ACTIVITY
Should an entry contain an image, omit it and repeat the rest exactly.

*** DATA EXTRACTS ***

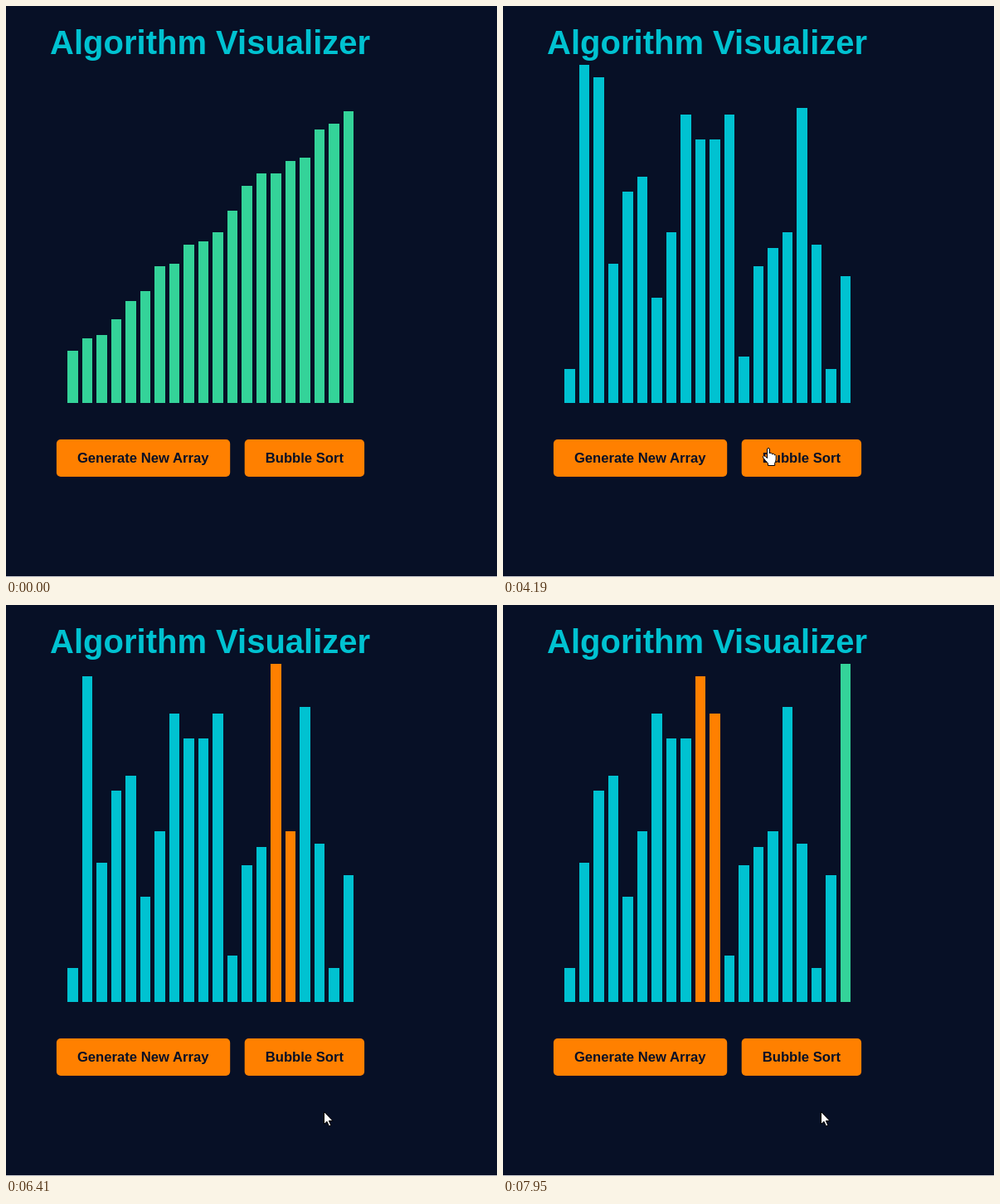
Animation, 592 px wide and 689 px high, one loop 8000 ms. Source, as an HTML page:

```html
<!DOCTYPE html>
<html lang="en">
<head>
<meta charset="utf-8">
<title>Algorithm Visualizer</title>
<style>
  html, body { margin: 0; width: 100%; height: 100%; overflow: hidden; background: #071026; }
  svg { display: block; }
  text { font-family: "Liberation Sans", Arial, sans-serif; font-weight: bold; }
  .button rect { fill: #ff8000; }
  .button text { fill: #071026; font-size: 16.667px; }
  #cursor path { fill: #fff; stroke: #000; stroke-linejoin: round; }
</style>
</head>
<body>
<svg width="592" height="689" viewBox="0 0 592 689">
  <rect y="688" width="592" height="1" fill="#c9cbd0"/>
  <text x="53.1" y="58" font-size="40" fill="#00c2d1">Algorithm Visualizer</text>
  <g id="bars" shape-rendering="crispEdges"></g>
  <g class="button">
    <rect x="60.9" y="523" width="209.3" height="45" rx="5"/>
    <text x="85.9" y="551">Generate New Array</text>
  </g>
  <g class="button">
    <rect x="287.7" y="523" width="144.4" height="45" rx="5"/>
    <text x="312.7" y="551">Bubble Sort</text>
  </g>
  <g id="cursor">
    <path id="arrow" d="M.5 .5V15.5L4 12.3L6.5 17.8L8.8 16.8L6.4 11.4H11Z"/>
    <path id="hand" d="M-.5 2Q-.5 .5 1 .5T2.5 2V7Q3 6 4.3 6.3T5.6 8Q6.2 7 7.4 7.4T8.6 9Q9.6 8.2 10.2 9.4V14Q10 16.5 8.7 18.5V21.5H.5V19Q-2.5 15.5-5 12.5Q-6.4 10.4-4.6 9.7Q-3 9.6-.5 12.7Z"/>
    <circle id="click" r="15" fill="#ff0" fill-opacity=".47"/>
  </g>
</svg>
<script>
const LOOP = 8000, BASE = 479, COUNT = 20, FRAME = 90;
const CYAN = '#00c2d1', ORANGE = '#ff8000', GREEN = '#34d399';
const $ = id => document.getElementById(id);

// Bar tops of the three arrays
const sorted = [416, 401, 397, 378, 356, 344, 314, 311, 288, 284, 273, 247, 217, 202, 202, 187, 183, 149, 142, 127];
const first = [404, 307, 442, 224, 337, 442, 341, 176, 108, 326, 412, 389, 101, 78, 221, 78, 86, 116, 404, 194];
const second = [438, 71, 86, 311, 224, 206, 352, 273, 131, 161, 161, 131, 423, 314, 292, 273, 123, 288, 438, 326];

// When each comparison becomes visible, starting with the pair (1, 2)
const compareTimes = [
  4990, 5170, 5260, 5350, 5530, 5620, 5710, 5800, 5890, 6070, 6070, 6240, 6323, 6407, 6490, 6690, 6780, 6870,
  6960, 7130, 7130, 7310, 7400, 7490, 7670, 7763, 7857, 7950
];

// Mouse moves: start time, then one point per frame
const moves = [
  [720, [[457, 584], [430, 545], [372, 484], [325, 492], [290, 508], [262, 522], [238, 530], [220, 533]]],
  [4190, [[319, 533], [335, 539], [348, 543], [354, 545]]],
  [5530, [[356, 552], [364, 572], [374, 594], [381, 607], [383, 611]]]
];
const clicks = [[1970, 2250], [3480, 3660], [4720, 4990]];

const bars = Array.from({ length: COUNT }, (_, i) => {
  const bar = document.createElementNS('http://www.w3.org/2000/svg', 'rect');
  const x = Math.round(74 + 17.5 * i);
  bar.setAttribute('x', x);
  bar.setAttribute('width', Math.round(86.5 + 17.5 * i) - x);
  return $('bars').appendChild(bar);
});

// Bubble sort up to, but not including, the swap of the current pair
function sortState(t) {
  const tops = [...second];
  const steps = compareTimes.filter(time => time <= t).length;
  if (!steps) return { tops, pair: -9, done: 0 };
  let pair = 0, done = 0;
  for (let k = 0; k < steps; k++) {
    if (tops[pair] < tops[pair + 1]) {
      [tops[pair], tops[pair + 1]] = [tops[pair + 1], tops[pair]];
    }
    if (++pair === COUNT - 1 - done) {
      pair = 0;
      done++;
    }
  }
  return { tops, pair, done };
}

function drawBars(t) {
  const { tops, pair, done } =
    t < 2250 ? { tops: sorted, pair: -9, done: COUNT } :
    t < 3660 ? { tops: first, pair: -9, done: 0 } : sortState(t);
  bars.forEach((bar, i) => {
    const active = i === pair || i === pair + 1;
    bar.setAttribute('y', tops[i]);
    bar.setAttribute('height', BASE - tops[i]);
    bar.setAttribute('fill', active ? ORANGE : i >= COUNT - done ? GREEN : CYAN);
  });
}

function show(id, visible) {
  $(id).style.display = visible ? '' : 'none';
}

function drawCursor(t) {
  const move = moves.filter(([start]) => start <= t).pop();
  show('cursor', move);
  if (!move) return;
  const [start, points] = move;
  const [x, y] = points[Math.min(points.length - 1, Math.floor((t - start) / FRAME))];
  const overButton = y >= 523 && y < 568 && (x > 60 && x < 270 || x > 287 && x < 432);
  $('cursor').setAttribute('transform', `translate(${x} ${y})`);
  show('hand', overButton);
  show('arrow', !overButton);
  show('click', clicks.some(([from, to]) => t >= from && t < to));
}

function draw() {
  const t = performance.now() % LOOP;
  drawBars(t);
  drawCursor(t);
  requestAnimationFrame(draw);
}
draw();
</script>
</body>
</html>
```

*** End of DATA EXTRACTS ***

OUTPUT
Animation, 592 px wide and 689 px high, one loop 8000 ms. Source, as an HTML page:

```html
<!DOCTYPE html>
<html lang="en">
<head>
<meta charset="utf-8">
<title>Algorithm Visualizer</title>
<style>
  html, body { margin: 0; width: 100%; height: 100%; overflow: hidden; background: #071026; }
  svg { display: block; }
  text { font-family: "Liberation Sans", Arial, sans-serif; font-weight: bold; }
  .button rect { fill: #ff8000; }
  .button text { fill: #071026; font-size: 16.667px; }
  #cursor path { fill: #fff; stroke: #000; stroke-linejoin: round; }
</style>
</head>
<body>
<svg width="592" height="689" viewBox="0 0 592 689">
  <rect y="688" width="592" height="1" fill="#c9cbd0"/>
  <text x="53.1" y="58" font-size="40" fill="#00c2d1">Algorithm Visualizer</text>
  <g id="bars" shape-rendering="crispEdges"></g>
  <g class="button">
    <rect x="60.9" y="523" width="209.3" height="45" rx="5"/>
    <text x="85.9" y="551">Generate New Array</text>
  </g>
  <g class="button">
    <rect x="287.7" y="523" width="144.4" height="45" rx="5"/>
    <text x="312.7" y="551">Bubble Sort</text>
  </g>
  <g id="cursor">
    <path id="arrow" d="M.5 .5V15.5L4 12.3L6.5 17.8L8.8 16.8L6.4 11.4H11Z"/>
    <path id="hand" d="M-.5 2Q-.5 .5 1 .5T2.5 2V7Q3 6 4.3 6.3T5.6 8Q6.2 7 7.4 7.4T8.6 9Q9.6 8.2 10.2 9.4V14Q10 16.5 8.7 18.5V21.5H.5V19Q-2.5 15.5-5 12.5Q-6.4 10.4-4.6 9.7Q-3 9.6-.5 12.7Z"/>
    <circle id="click" r="15" fill="#ff0" fill-opacity=".47"/>
  </g>
</svg>
<script>
const LOOP = 8000, BASE = 479, COUNT = 20, FRAME = 90;
const CYAN = '#00c2d1', ORANGE = '#ff8000', GREEN = '#34d399';
const $ = id => document.getElementById(id);

// Bar tops of the three arrays
const sorted = [416, 401, 397, 378, 356, 344, 314, 311, 288, 284, 273, 247, 217, 202, 202, 187, 183, 149, 142, 127];
const first = [404, 307, 442, 224, 337, 442, 341, 176, 108, 326, 412, 389, 101, 78, 221, 78, 86, 116, 404, 194];
const second = [438, 71, 86, 311, 224, 206, 352, 273, 131, 161, 161, 131, 423, 314, 292, 273, 123, 288, 438, 326];

// When each comparison becomes visible, starting with the pair (1, 2)
const compareTimes = [
  4990, 5170, 5260, 5350, 5530, 5620, 5710, 5800, 5890, 6070, 6070, 6240, 6323, 6407, 6490, 6690, 6780, 6870,
  6960, 7130, 7130, 7310, 7400, 7490, 7670, 7763, 7857, 7950
];

// Mouse moves: start time, then one point per frame
const moves = [
  [720, [[457, 584], [430, 545], [372, 484], [325, 492], [290, 508], [262, 522], [238, 530], [220, 533]]],
  [4190, [[319, 533], [335, 539], [348, 543], [354, 545]]],
  [5530, [[356, 552], [364, 572], [374, 594], [381, 607], [383, 611]]]
];
const clicks = [[1970, 2250], [3480, 3660], [4720, 4990]];

const bars = Array.from({ length: COUNT }, (_, i) => {
  const bar = document.createElementNS('http://www.w3.org/2000/svg', 'rect');
  const x = Math.round(74 + 17.5 * i);
  bar.setAttribute('x', x);
  bar.setAttribute('width', Math.round(86.5 + 17.5 * i) - x);
  return $('bars').appendChild(bar);
});

// Bubble sort up to, but not including, the swap of the current pair
function sortState(t) {
  const tops = [...second];
  const steps = compareTimes.filter(time => time <= t).length;
  if (!steps) return { tops, pair: -9, done: 0 };
  let pair = 0, done = 0;
  for (let k = 0; k < steps; k++) {
    if (tops[pair] < tops[pair + 1]) {
      [tops[pair], tops[pair + 1]] = [tops[pair + 1], tops[pair]];
    }
    if (++pair === COUNT - 1 - done) {
      pair = 0;
      done++;
    }
  }
  return { tops, pair, done };
}

function drawBars(t) {
  const { tops, pair, done } =
    t < 2250 ? { tops: sorted, pair: -9, done: COUNT } :
    t < 3660 ? { tops: first, pair: -9, done: 0 } : sortState(t);
  bars.forEach((bar, i) => {
    const active = i === pair || i === pair + 1;
    bar.setAttribute('y', tops[i]);
    bar.setAttribute('height', BASE - tops[i]);
    bar.setAttribute('fill', active ? ORANGE : i >= COUNT - done ? GREEN : CYAN);
  });
}

function show(id, visible) {
  $(id).style.display = visible ? '' : 'none';
}

function drawCursor(t) {
  const move = moves.filter(([start]) => start <= t).pop();
  show('cursor', move);
  if (!move) return;
  const [start, points] = move;
  const [x, y] = points[Math.min(points.length - 1, Math.floor((t - start) / FRAME))];
  const overButton = y >= 523 && y < 568 && (x > 60 && x < 270 || x > 287 && x < 432);
  $('cursor').setAttribute('transform', `translate(${x} ${y})`);
  show('hand', overButton);
  show('arrow', !overButton);
  show('click', clicks.some(([from, to]) => t >= from && t < to));
}

function draw() {
  const t = performance.now() % LOOP;
  drawBars(t);
  drawCursor(t);
  requestAnimationFrame(draw);
}
draw();
</script>
</body>
</html>
```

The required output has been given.